Taking a look inside the engine while it’s working is kind of impossible, but these guys managed to modify a two-stroke 50 cc dirtbike engine to offer a us a view on what’s going in, and it looks amazing.
Generally, when we’re looking at an engine’s combustion process, we get to see it from the outside and the outside only as the internal workings tick away inside.
This time, however, we check out the process through a plexiglass cylinder head that gives us a view inside at the combustion process, that is, until the head can hold no more!
It’s neat to see as the miniature explosions get more and more rapid and massive until the spark plug eventually backs itself out of the head and the whole operation is put to an end.
The standard cylinder head got replaced by a thick slab of plexiglass (I presume) through which they drilled some holes for the bolts and the spark plug. Cranked the engine and magic started unveiling.
Of course, being a two-stroke is the reason this project was such an easy thing to do since the cylinder heads on these don’t have valves. Which is also nice, because nothing blocks the view of those nice explosions driving the piston.
And wait to see what happens when the engine really goes up in revs. Those rhythmic flames happen so fast they look like one single high-intensity fire burning in the hole. It’s mesmerizing to watch and I spent some good 10 minutes rewinding the videos and watching them all over again.

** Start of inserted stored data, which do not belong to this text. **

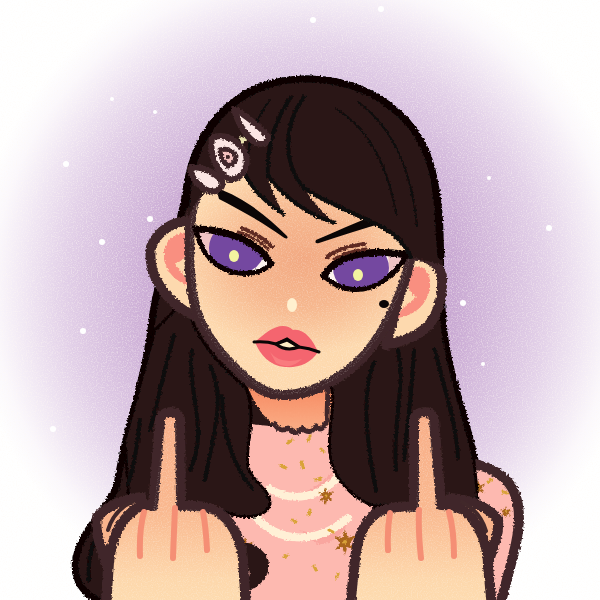
<!DOCTYPE html>
<html lang="en">
<head>
<meta charset="utf-8">
<title>Defiant girl portrait</title>
<style>
:root{--paper:#fff;--lilac:#c9a9d3;--hair:#2a1616;--strand:#100808;--line:#41282a;--skin:#fdd9ae;--blush:#f5ab84;--ear:#f98f80;--blouse:#fdb9b0;--fold:#f79a95;--lace:#fff0d6;--gold:#d9a337;--bronze:#a9651f;--iris:#7448a0;--pupil:#f3f3a0;--lip:#f4656f;--ink:#0b0606;--clip:#fbe6e4}
html,body{margin:0;background:var(--paper)}
body{width:600px;height:600px;overflow:hidden}
svg{display:block}
.outline{stroke:var(--line);stroke-width:10;stroke-linejoin:round;stroke-linecap:round}
.hair{fill:var(--hair)}
.strands{fill:none;stroke:var(--strand);stroke-width:4;stroke-linecap:round}
.ink{fill:none;stroke:var(--ink);stroke-linecap:round;stroke-linejoin:round}
.lace{fill:none;stroke:var(--lace);stroke-width:8;stroke-linecap:round}
.flecks{fill:none;stroke:var(--gold);stroke-width:3;stroke-linecap:round}
.knuckles{fill:none;stroke:#f58f75;stroke-width:6;stroke-linecap:round}
.barrette{fill:var(--clip);stroke:var(--line);stroke-width:6;stroke-linejoin:round}
</style>
</head>
<body>
<svg width="600" height="600" viewBox="0 0 600 600" role="img" aria-label="Illustrated girl with long dark hair and violet eyes raising both middle fingers">
<defs>
<radialGradient id="haze" gradientUnits="userSpaceOnUse" cx="305" cy="290" r="335">
<stop offset="0" stop-color="#b88fc6"/><stop offset=".45" stop-color="#c9a9d3"/><stop offset=".72" stop-color="#e2d0e8"/><stop offset=".93" stop-color="#fbf8fc"/><stop offset="1" stop-color="#fff"/>
</radialGradient>
<radialGradient id="face-blush" gradientUnits="userSpaceOnUse" cx="302" cy="258" r="125" gradientTransform="translate(0 60) scale(1 .77)">
<stop offset="0" stop-color="#f2a982"/><stop offset=".5" stop-color="#f6b78e"/><stop offset="1" stop-color="#fdd9ae"/>
</radialGradient>
<linearGradient id="hand-skin" x1="0" y1="0" x2="0" y2="1">
<stop offset="0" stop-color="#f8ae88"/><stop offset=".5" stop-color="#f9b88f"/><stop offset=".85" stop-color="#fdd7ab"/><stop offset="1" stop-color="#fddcb0"/>
</linearGradient>
<linearGradient id="neck-skin" x1="0" y1="0" x2="0" y2="1">
<stop offset="0" stop-color="#f6875f"/><stop offset="1" stop-color="#fbb088"/>
</linearGradient>
<filter id="crayon" x="-5%" y="-5%" width="110%" height="110%">
<feTurbulence type="fractalNoise" baseFrequency=".5" numOctaves="2" seed="4"/>
<feDisplacementMap in="SourceGraphic" scale="4" xChannelSelector="R" yChannelSelector="G"/>
</filter>
<filter id="grain" x="0" y="0" width="100%" height="100%">
<feTurbulence type="fractalNoise" baseFrequency=".8" numOctaves="2" seed="9"/>
<feColorMatrix values="0 0 0 0 1  0 0 0 0 .95  0 0 0 0 .9  3 0 0 0 -1.4"/>
<feComposite in2="SourceGraphic" operator="in"/>
</filter>
<path id="face-shape" d="M193 205C188 235 188 270 194 302C200 330 218 352 240 373C256 389 270 396 287 395C312 394 334 382 354 366C380 343 402 300 411 256C408 200 370 150 300 140C240 140 205 165 193 205Z"/>
<clipPath id="eye-left"><path d="M197 232C218 231 254 238 270 262C262 276 236 277 216 266C205 258 199 245 197 232Z"/></clipPath>
<clipPath id="eye-right"><path d="M325 274C338 254 375 249 404 256C397 274 378 289 354 288C340 287 329 281 325 274Z"/></clipPath>
<g id="star-flower"><path d="M0-12L3-4L11-7L5 1L10 8L2 5L0 13L-3 5L-10 8L-5 1L-11-6L-3-4Z" fill="var(--bronze)"/><circle r="2" fill="var(--gold)"/></g>
</defs>

<g id="background">
<rect width="600" height="600" fill="url(#haze)"/>
<rect width="600" height="600" fill="#fff" filter="url(#grain)" opacity=".42"/>
<g fill="#fff"><circle cx="313" cy="20" r="3"/><circle cx="381" cy="9" r="3"/><circle cx="66" cy="164" r="3"/><circle cx="150" cy="219" r="3"/><circle cx="102" cy="242" r="3"/><circle cx="83" cy="331" r="3"/><circle cx="53" cy="429" r="3"/><circle cx="463" cy="303" r="3"/><circle cx="549" cy="228" r="3"/><circle cx="483" cy="364" r="2"/><circle cx="112" cy="99" r="2"/><circle cx="155" cy="112" r="2"/><circle cx="489" cy="178" r="2"/></g>
</g>

<g id="back-hair" filter="url(#crayon)">
<path class="hair" stroke="var(--ink)" stroke-width="7" d="M306 79C240 79 196 122 186 190C180 235 158 270 152 320C146 380 126 425 117 485C108 510 82 528 76 558C72 580 84 594 100 602L250 602L480 602L477 470C468 420 446 370 443 320C438 270 444 220 434 180C424 118 370 79 306 79Z"/>
</g>

<g id="blouse" filter="url(#crayon)">
<path class="outline" fill="var(--blouse)" d="M440 466C466 460 490 464 506 480C524 498 520 530 513 556L500 606H430Z"/>
<path fill="var(--blouse)" d="M250 424L270 426L335 426C322 460 338 490 372 505L368 606H236L205 520C218 506 238 490 247 470Z"/>
<path fill="url(#neck-skin)" d="M246 382H334L329 424Q322 434 316 428Q309 436 302 429Q295 437 288 430Q280 434 274 424Q258 415 246 382Z"/>
<path fill="none" stroke="var(--line)" stroke-width="5" stroke-linejoin="round" d="M328 385L327 420Q322 434 316 426Q310 436 302 428Q296 437 288 428Q280 434 273 422"/>
<path d="M266 488Q300 508 334 470Q326 496 292 500ZM300 530Q330 540 350 520Q336 546 318 544Z" fill="var(--fold)" opacity=".6"/>
<path class="lace" d="M270 489C292 503 320 498 340 475M254 514C270 538 310 550 348 518M250 477C244 492 231 500 218 507"/>
<path class="flecks" d="M288 443l4-3M310 436l-2 5M321 449l3 3M302 462l1 5M281 466l5 2M316 480l5-2M292 520l4 2M310 510l-1 5M329 530l4 2M284 557l4-2M314 566l2 4M338 574l-2 4M459 490l3 3M493 510l-2 4M503 492l4 1M488 482l3-2"/>
<use href="#star-flower" transform="translate(326 496) scale(.7)"/><use href="#star-flower" x="345" y="542"/><use href="#star-flower" transform="translate(245 547) scale(.8)"/><use href="#star-flower" transform="translate(478 488) scale(.65)"/><use href="#star-flower" transform="translate(506 512) scale(.5)"/>
</g>

<g id="front-locks" filter="url(#crayon)">
<path class="hair" stroke="var(--ink)" stroke-width="3" d="M185 300C196 345 226 370 246 388C258 420 244 446 248 468C253 482 270 490 270 503C268 517 246 521 222 511L130 520L125 440L155 330Z"/>
<path class="hair" stroke="var(--ink)" stroke-width="3" d="M392 318C370 348 345 372 331 386C338 410 322 440 334 470C343 488 358 500 374 506L478 500L474 462C466 420 446 370 441 315Z"/>
<path fill="var(--hair)" d="M230 540C252 541 270 550 269 567C267 583 252 592 236 595C248 584 253 575 247 565Z"/>
<path class="strands" d="M192 350C186 390 210 430 190 470M174 335C162 380 158 400 150 430M210 366C226 396 214 430 205 480M222 396C222 430 232 465 252 488M140 420Q136 460 128 484M398 350C406 390 392 420 396 470M374 362C362 390 366 440 376 490M414 350C412 390 408 420 404 460M435 350C444 390 456 420 458 458M118 500C104 526 86 540 89 580"/>
</g>

<g id="ears" filter="url(#crayon)">
<path class="outline" fill="var(--skin)" d="M194 221C176 219 158 230 151 247C148 268 158 287 172 301Q182 311 196 316Z"/>
<path fill="var(--ear)" d="M190 232C174 232 163 242 164 256C164 270 176 282 189 286C184 272 178 270 175 263C186 262 189 248 190 232Z"/>
<path class="outline" fill="var(--skin)" d="M410 256C426 254 438 262 442 277C443 296 438 314 428 326C415 338 400 342 386 345Z"/>
<path fill="var(--ear)" d="M411 268C424 262 432 274 430 288C427 304 416 315 398 318C402 304 410 304 416 297C406 290 407 280 411 268Z"/>
</g>

<g id="face">
<use href="#face-shape" class="outline" fill="url(#face-blush)" filter="url(#crayon)"/>
<use href="#face-shape" fill="#fff" filter="url(#grain)" opacity=".25"/>
<ellipse cx="292" cy="305" rx="5" ry="7" fill="#fff0cf"/>
<path fill="#fdf3ee" d="M197 232C218 231 254 238 270 262C262 276 236 277 216 266C205 258 199 245 197 232ZM325 274C338 254 375 249 404 256C397 274 378 289 354 288C340 287 329 281 325 274Z"/>
<path fill="#f0c3c4" d="M196 230L214 232L212 262ZM388 254L406 255L390 278Z"/>
<g clip-path="url(#eye-left)"><ellipse cx="237" cy="248" rx="28" ry="26" fill="var(--iris)"/><path d="M205 228Q245 226 268 256L266 246L230 220Z" fill="#43236b"/><ellipse cx="234" cy="256" rx="5" ry="6" fill="var(--pupil)"/></g>
<g clip-path="url(#eye-right)"><ellipse cx="361" cy="268" rx="28" ry="26" fill="var(--iris)"/><path d="M330 266Q362 250 396 256L380 246L340 250Z" fill="#43236b"/><ellipse cx="358" cy="275" rx="5" ry="6" fill="var(--pupil)"/></g>
<g class="ink" filter="url(#crayon)">
<path stroke-width="7" d="M196 229C220 229 256 238 271 264"/>
<path stroke-width="5" d="M196 229C200 250 210 265 232 272Q258 277 271 264"/>
<path stroke-width="7" d="M324 276C338 252 376 249 407 255"/>
<path stroke-width="5" d="M324 276C342 294 366 292 382 282Q397 272 407 255"/>
<path stroke-width="4" d="M242 228Q262 236 272 247M327 257Q340 247 364 244" stroke="#5f2c24"/>
<path stroke-width="3" d="M238 232Q256 237 268 249M334 259Q348 251 366 249" stroke="#5f2c24"/>
</g>
<g fill="var(--ink)">
<path d="M216 188C244 197 268 217 287 236C289 239 285 239 283 237C261 221 238 209 219 199Z"/>
<path d="M316 240C335 232 356 222 379 214L386 222C362 229 340 236 319 243Q314 244 316 240Z"/>
<ellipse cx="384" cy="304" rx="5" ry="4"/>
</g>
<g id="mouth">
<path fill="var(--lip)" d="M255 342C264 334 273 326 283 326Q289 326 293 330C304 328 313 340 318 352C310 364 298 368 285 367C270 366 260 355 255 342Z"/>
<path d="M270 352Q280 365 302 359Q290 371 276 363Z" fill="#fb8a88" opacity=".6"/>
<path fill="#ffedc4" stroke="var(--ink)" stroke-width="3" d="M276 344L287 339L299 347Q286 352 276 344Z"/>
<path class="ink" stroke-width="3" d="M254 342Q266 341 276 344L287 340L299 347Q309 348 319 352"/>
</g>
</g>

<g id="front-hair" filter="url(#crayon)">
<path class="hair" d="M306 80C242 80 198 122 187 188L188 218C194 204 200 194 214 186C222 180 230 176 240 166C250 182 264 200 284 214C276 200 270 188 268 176C286 198 306 214 335 223C320 210 312 200 304 188C330 206 362 220 390 232Q404 242 411 257L443 265C440 230 442 210 433 178C422 118 368 80 306 80Z"/>
<path class="ink" stroke-width="7" d="M186 206C188 134 236 79 306 79C370 79 424 118 434 180C440 210 438 235 441 256"/>
<path class="strands" d="M291 97C278 116 266 142 268 176M304 97C284 124 282 162 304 188M241 164Q250 193 284 214M268 176Q294 210 335 223M304 188C334 208 366 216 390 232Q404 242 411 257"/>
<path class="strands" style="stroke-width:2" d="M335 108C368 128 388 166 396 214M270 100Q250 126 248 156M358 102C396 130 412 174 417 226"/>
</g>

<g id="barrettes" class="barrette" filter="url(#crayon)">
<path d="M234 109C244 114 262 128 268 137C268 143 262 145 256 143C247 138 238 124 234 109Z"/>
<path d="M212 138C224 132 240 141 246 155C249 168 242 178 231 180C218 174 209 157 212 138Z"/>
<path fill="#f5c3c0" stroke-width="5" d="M220 150Q230 147 236 156Q236 164 228 166Q220 160 220 150Z"/>
<circle cx="228" cy="157" r="2" fill="var(--line)" stroke="none"/>
<path d="M190 168C198 165 214 171 222 181C224 188 217 193 209 191C199 187 191 178 190 168Z"/>
<path d="M239 136l8 3l-5 6Z" fill="#e9e2b0" stroke="none"/>
</g>

<g id="left-hand">
<g filter="url(#crayon)">
<path class="outline" fill="#f8b48c" d="M142 497C126 499 107 505 97 517C94 534 103 552 108 568L106 606H140Z"/>
<path class="outline" fill="url(#hand-skin)" d="M160 420C161 410 179 409 180 420L181 506C196 505 212 506 221 514C234 524 242 544 243 560L246 608H106L109 562C112 536 122 518 137 508Q146 504 153 506Z"/>
</g>
<path fill="#fff" filter="url(#grain)" opacity=".25" d="M165 420H176L178 510Q212 506 224 522Q238 540 240 600H112Q112 530 153 510Z"/>
<path class="knuckles" d="M144 512Q139 530 140 556M175 508Q174 530 173 558M203 512Q206 528 207 550"/>
<path d="M132 502Q114 510 108 530" fill="none" stroke="var(--line)" stroke-width="4" stroke-linecap="round"/>
</g>

<g id="right-hand">
<g filter="url(#crayon)">
<path class="outline" fill="#f8b48c" d="M450 498C472 500 490 508 498 520C500 536 490 552 487 570L490 606H460Z"/>
<path class="outline" fill="url(#hand-skin)" d="M414 420C415 410 433 409 434 420L441 505C456 505 466 510 472 518C484 534 488 552 488 566L492 608H350L355 560C357 536 366 518 380 511Q398 505 414 507Z"/>
</g>
<path fill="#fff" filter="url(#grain)" opacity=".25" d="M419 420H430L437 510Q462 508 470 526Q482 545 484 600H356Q358 530 382 514L416 510Z"/>
<path class="knuckles" d="M390 513Q387 530 388 550M419 510Q418 530 421 558M449 512Q454 530 454 556"/>
<path d="M462 502Q480 511 486 531" fill="none" stroke="var(--line)" stroke-width="4" stroke-linecap="round"/>
</g>
</svg>
</body>
</html>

Plexiglass might be tough, especially at that thickness, but the heat and pressure start deteriorate it quickly, cracking it and popping the sparkplug out at some point. Oh, and if you’re not sure what’s that wire doing at the base of the sparkplug, it’s there to assure the mass, since the metal part acting as one has been replaced with a nonconducting material.
Not sure about you, but I wish someone would invent a more solid transparent material and do a whole engine block out of it.
Check out the video below that shows the neat experiment that’s a blast to watch. It really makes you wonder if a clear setup like this could actually last with any durability.